TASK GOAL - The word "chrysanthemum" occurs in some lines of the listing. Copy those lines.

EXERCISE INPUTS -
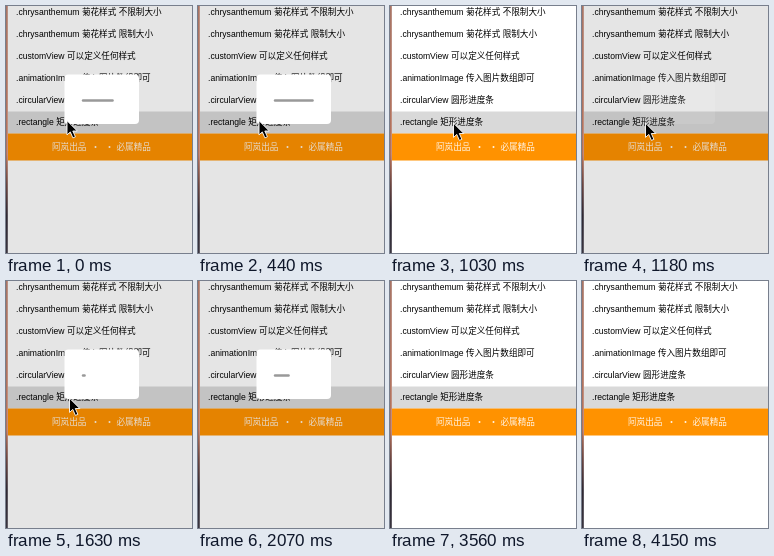
An HTML page that plays this animation: 186 px wide and 247 px high, repeating every 4250 ms.

```html
<!DOCTYPE html>
<html lang="zh">
<head>
<meta charset="utf-8">
<title>Progress popup</title>
<style>
  html, body { margin: 0; width: 100%; height: 100%; overflow: hidden; background: #fff; }
  svg { display: block; width: 100%; height: 100%; }
  text { font-family: "Liberation Sans", "Noto Sans CJK SC", "Noto Sans CJK", sans-serif; font-size: 8.6px; }
</style>
</head>
<body>
<svg viewBox="0 0 186 247">
  <defs>
    <linearGradient id="edge" x1="0" y1="0" x2="0" y2="1">
      <stop offset="0" stop-color="#a87566"/>
      <stop offset=".6" stop-color="#b5725c"/>
      <stop offset=".72" stop-color="#6b4541"/>
      <stop offset=".85" stop-color="#2e2833"/>
      <stop offset="1" stop-color="#3a3540"/>
    </linearGradient>
  </defs>
  <rect width="186" height="247" fill="#fff"/>
  <rect x="2" y="105.5" width="184" height="22" fill="#d9d9d9"/>
  <rect x="2" y="127.5" width="184" height="27" fill="#ff9200"/>
  <g id="rows"></g>
  <g fill="#fff" fill-opacity=".9">
    <text x="46" y="144.3">阿岚出品</text>
    <text x="110.5" y="144.3">必属精品</text>
    <circle cx="89.5" cy="141" r="1"/>
    <circle cx="103.5" cy="141" r="1"/>
  </g>
  <rect id="dim" x="2" width="184" height="247" fill-opacity=".1"/>
  <g id="popup">
    <rect x="58.5" y="68.5" width="74.5" height="49.5" rx="4" fill="#fff"/>
    <rect id="bar" x="75.8" y="93.3" height="2.4" rx="1.2" fill="#999"/>
  </g>
  <rect width="1.8" height="247" fill="url(#edge)"/>
  <path id="cursor" d="M0 0V14.2L3.3 11.2L5.9 17.2L8.4 16.1L5.8 10.3H10.3Z"
        fill="#000" stroke="#fff" stroke-width=".9" stroke-linejoin="round"/>
</svg>
<script>
const LOOP = 4250;
const TICK = 148.3;      // the picture only changes on ticks
const CLOSE = 4;         // tick at which the first popup closes
const OPEN = 8;          // tick at which the second popup opens
const LIFE = 16;         // ticks a popup stays open
const START_AGE = 11.25; // age of the first popup when the loop starts

const $ = id => document.getElementById(id);
const clamp = (v, lo, hi) => Math.min(hi, Math.max(lo, v));
const show = (el, on) => el.setAttribute('visibility', on ? 'visible' : 'hidden');

const labels = [
  '.chrysanthemum 菊花样式 不限制大小',
  '.chrysanthemum 菊花样式 限制大小',
  '.customView 可以定义任何样式',
  '.animationImage 传入图片数组即可',
  '.circularView 圆形进度条',
  '.rectangle 矩形进度条'
];
labels.forEach((label, i) => {
  const row = document.createElementNS('http://www.w3.org/2000/svg', 'text');
  row.setAttribute('x', 10);
  row.setAttribute('y', 9.2 + 22 * i);
  row.textContent = label;
  $('rows').append(row);
});

function drawPopup(tick) {
  const age = tick < CLOSE ? tick + START_AGE : tick - OPEN;
  const open = age >= 0 && age < LIFE;
  const progress = clamp(Math.floor(0.78 * age - 0.6), 0, 10);
  show($('dim'), open);
  $('popup').setAttribute('opacity', open ? Math.min(1, 0.1 + 0.3 * age) : 0);
  $('bar').setAttribute('width', 4 * progress);
}

// The pointer nudges to click, then sweeps out to the lower right.
function drawCursor(tick) {
  const nudge = tick < OPEN - 1 ? 0 : 2.5;
  const u = Math.max(0, (tick - OPEN - 3) / 2);
  const x = 61 + nudge + 118 * u * (2 - u);
  const y = 114.7 + nudge + 73 * u;
  show($('cursor'), u <= 1);
  $('cursor').setAttribute('transform', `translate(${x} ${y})`);
}

function draw(t) {
  const tick = Math.floor((t + 14) / TICK);
  drawPopup(tick);
  drawCursor(tick);
}

const start = performance.now();
function loop() {
  draw((performance.now() - start) % LOOP);
  requestAnimationFrame(loop);
}
loop();
</script>
</body>
</html>
```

RESULT OF THIS EXERCISE -
  '.chrysanthemum 菊花样式 不限制大小',
  '.chrysanthemum 菊花样式 限制大小',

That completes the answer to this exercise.